WASHINGTON, DC -- My favorite Thanksgiving dinner involved very hot weather, a decisive mom and no turkey, by the way. But first, a little background.
Growing up in Puerto Rico, you always have one foot in the United States, and one foot in Latin America. The island politically is part of the U.S., but culturally it's Spanish-speaking, boisterous, and different than any of the 50 states. Sure, there are American fast food/casual dining chains, but some have beer and wine on the menu. The school lunch might be a hot dog one day, followed by rice and beans and flan the next. One minute we're talking business with someone in English, and the next we've switched to rapid-fire Spanish with a friend to see what's up for el wikén (the weekend).
There's probably no better example of blending both our worlds than the iconic American holiday of Thanksgiving, or as it's said colloquially in Puerto Rico: Sansgibin.
While millions around the globe have Christmas and New Years in common, the Thanksgiving story of the Mayflower pilgrims is unique to the U.S.. But it's observed in its own particular way in Puerto Rico.
My mother says that when she was growing up in a small town on the island, Thanksgiving was indeed a holiday, but it didn't automatically mean that people would cook turkey. Sometimes it was chicken, many times pork, other times no meat at all, but rather a blend of rice and beans with vegetable side dishes and other foods unique to the island.
The Thanksgiving holiday with the traditional turkey as the main dish probably didn't get real serious on the island until the 1950s and 60s, and Puerto Ricans blended their foods with the American traditions to create a twist on the traditional holiday. Instead of pumpkin pie, we make flan or tembleque, a cinammon-coated coconut custard. A common side dish is tostones, or fried green plantains, or guineos en escabeche, which are green bananas in garlic sauce, or arroz con gandules (rice with pigeon peas).
There are funny memes floating around the Internet where turkeys are talking about moving to Puerto Rico because people eat pork. And while that's true, the turkeys better watch out because Puerto Ricans have perfected a dish that fills the hankering for pork and the desire to join in on the Thanksgiving turkey tradition.
Unlike the turducken, which is a chicken stuffed into a duck that is then stuffed into turkey, the pavochón (a mashup of the Spanish words for turkey and pork - pavo, lechón) is not two meats blended together, but instead a turkey seasoned like a roasted pig. Instead of the traditional stuffing, the pavochón is stuffed with mofongo, a Puerto Rican dish of fried plantains that are mashed with garlic, olive oil and other ingredients. It's probably one of the most popular ways to cook a turkey on Thanksgiving.

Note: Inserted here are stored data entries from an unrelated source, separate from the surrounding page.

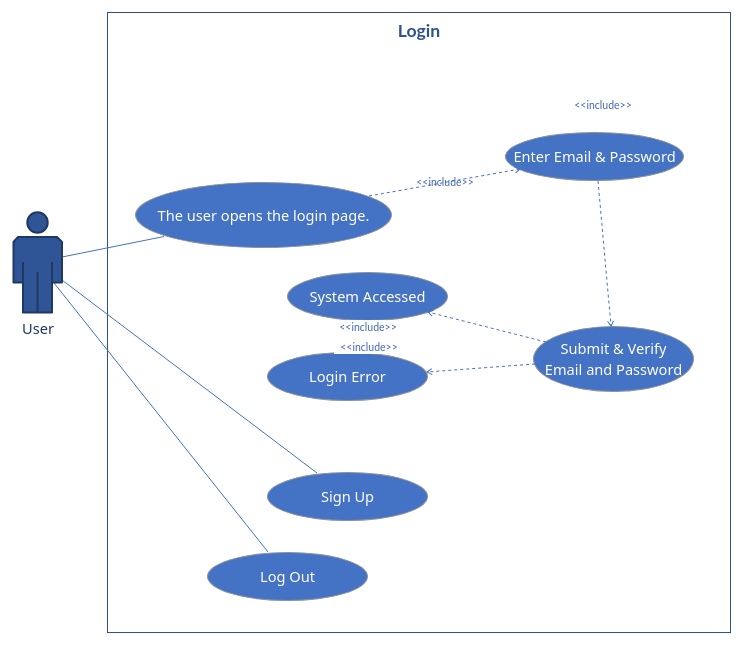
<!DOCTYPE html>
<html lang="en">
<head>
<meta charset="utf-8">
<title>Login use case diagram</title>
<style>
:root {
  --node: #4472c4;
  --node-edge: #8f9297;
  --line: #4472c4;
  --navy: #2f528f;
  --actor: #2f5597;
  --actor-edge: #203864;
  --label: #4066b4;
  --paper: #ffffff;
}
* { box-sizing: border-box; margin: 0; }
body { width: 743px; height: 645px; overflow: hidden; background: var(--paper); }
.diagram { position: relative; width: 743px; height: 645px; overflow: hidden; font: 14.6px/21px "Noto Sans", "Open Sans", sans-serif; }
.system { position: absolute; left: 107px; top: 12px; width: 624px; height: 621px; padding-top: 6px; border: 1px solid var(--navy); text-align: center; }
.system h1 { font: 700 17.6px/24px Lato, sans-serif; color: var(--navy); }
.connectors { position: absolute; left: 0; top: 0; }
.association { stroke: var(--line); fill: none; }
.include { stroke: var(--line); fill: none; stroke-dasharray: 3 3; }
.actor-name { position: absolute; left: 8px; top: 318px; width: 60px; text-align: center; color: var(--actor-edge); }
.use-case { position: absolute; display: flex; align-items: center; justify-content: center; width: 161px; height: 49px; border: 1px solid var(--node-edge); border-radius: 50%; background: var(--node); color: var(--paper); text-align: center; white-space: nowrap; }
.open-page { left: 135px; top: 182px; width: 257px; height: 66px; }
.enter { left: 505px; top: 132px; width: 179px; }
.accessed { left: 287px; top: 272px; }
.error { left: 267px; top: 352px; }
.verify { left: 533px; top: 326px; width: 161px; height: 66px; }
.sign-up { left: 267px; top: 472px; }
.log-out { left: 207px; top: 552px; }
.stereotype { position: absolute; width: 70px; height: 14px; font: 10.5px/14px Lato, sans-serif; color: var(--label); text-align: center; white-space: nowrap; }
.masked { background: var(--paper); }
</style>
</head>
<body>
<main class="diagram">
  <section class="system"><h1>Login</h1></section>

  <div class="use-case open-page">The user opens the login page.</div>
  <div class="use-case enter">Enter Email &amp; Password</div>
  <div class="use-case accessed">System Accessed</div>
  <div class="use-case error">Login Error</div>
  <div class="use-case verify">Submit &amp; Verify<br>Email and Password</div>
  <div class="use-case sign-up">Sign Up</div>
  <div class="use-case log-out">Log Out</div>

  <svg class="connectors" width="743" height="645" viewBox="0 0 743 645" aria-hidden="true">
    <defs>
      <marker id="open-arrow" markerWidth="8" markerHeight="8" refX="6" refY="4" orient="auto" markerUnits="userSpaceOnUse">
        <path d="M1 1 L6 4 L1 7" fill="none" stroke="#4472c4"/>
      </marker>
    </defs>
    <g class="association">
      <line x1="62" y1="257" x2="164" y2="236.5"/>
      <line x1="62" y1="280" x2="317" y2="473"/>
      <line x1="54" y1="283" x2="268" y2="552"/>
    </g>
    <g class="include" marker-end="url(#open-arrow)">
      <line x1="369" y1="196" x2="520" y2="169" marker-end="url(#open-arrow)"/>
      <line x1="598" y1="181" x2="611" y2="326" marker-end="url(#open-arrow)"/>
      <line x1="546" y1="342" x2="428" y2="312" marker-end="url(#open-arrow)"/>
      <line x1="535" y1="364" x2="427" y2="372" marker-end="url(#open-arrow)"/>
    </g>
    <g class="actor" fill="#2f5597" stroke="#203864" stroke-width="2" stroke-linejoin="round">
      <circle cx="37.5" cy="222.5" r="10.2"/>
      <path d="M18 237 H57 L62 242 V282.5 H52 V312.5 H23 V282.5 H13.5 V242 Z"/>
      <path d="M23 262 V283 M52 262 V283 M37.5 272 V312" fill="none"/>
    </g>
  </svg>
  <p class="actor-name">User</p>

  <p class="stereotype" style="left:568px;top:98px">&lt;&lt;include&gt;&gt;</p>
  <p class="stereotype" style="left:410px;top:175px">&lt;&lt;include&gt;&gt;</p>
  <p class="stereotype masked" style="left:333px;top:320px">&lt;&lt;include&gt;&gt;</p>
  <p class="stereotype masked" style="left:334px;top:340px">&lt;&lt;include&gt;&gt;</p>
</main>
</body>
</html>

The thing is, though, Thanksgiving is cold weather food. There is a lot of oven action on Thanksgiving, and that's fine when the leaves are orange and the air is brisk and cool. Not so cool when it's a tropical island with hot weather year round. At least in my house, that can definitely impact what you cook, even during a traditional holiday.
One year, my mother decided it was simply too hot to leave an oven on for hours cooking a turkey. "Ay no, pavo este año no (fuggetaboutit, no turkey this year)," my mother said. "In fact, let's have a picnic in the backyard, what do you think about that?" said my mami. We kids cheered. Not because there wasn't going to be a turkey, but because we were going to be doing something different and it sounded like fun. We weren't old enough to be set in our traditions and ways.
My father, on the other hand, was discombobulated, or as discombobulated as a guy who smoked a pipe and watched public television could be. As a native New Yorker, Thanksgiving to my father meant turkey with all the trimmings, eaten inside a warm, cozy house crowded with relatives. And by golly if he couldn't be in New York for the holiday, then it had to be re-created as best as possible.
Eating outside, on a picnic table in the backyard? Oh, the humanity! As far as my father was concerned, the world was coming to an end, but we couldn't figure out if that was him really talking or he was just channeling one of those British shows he loved to watch where people don't show up late and hate changing things; in other words, the exact opposite of life in Puerto Rico.
"I just don't understand why you can't open up a few windows and turn on a fan," said my dad. "Do whatever it takes so it doesn't feel so hot, and by the way, it's not that hot, the turkey won't take long, it's just one day that we do this, what's the big deal, turn the oven down and cook it longer, what's going on, turn on the air conditioner," pleaded my dad. You name it, he said it. He probably commiserated by phone with relatives back in New York, el pobre.
When my mother said "Oh my God it's just a turkey, what's the big deal," that unleashed a whole lot of back and forth between my parents in the kitchen. I thought, 'Wow, just like in the movies, an argument at Thanksgiving!' You see, no one in Puerto Rico waits until Thanksgiving to get into a family argument. Whatever the issue might be, it's fought when it happens. So this was unique! It almost felt like being in the States, with the national dog show on TV in the background, albeit with subtitles.
After much back-and-forth, the Sansgibin backyard picnic won out. My mother said she wasn't dealing with the turkey and that's that, end of story. I chimed in, telling my father it was different and fun, so why not?
Trust me, a handful of loud kids jumping up and down screaming, 'Yeah, why not?' wears down even the best of them, no doubt about that.
And so we took Thanksgiving outside, al fresco.
We had all kind of delicious dishes that my mother made from scratch, and we indeed had a fun time. Even my father later admitted that was the case.
In so many ways our turkeyless feast was the epitome of Thanksgiving, or rather, Sansgibin. We were surrounded by loved ones and happy to be celebrating an American holiday tradition - only in our own, tropical family way.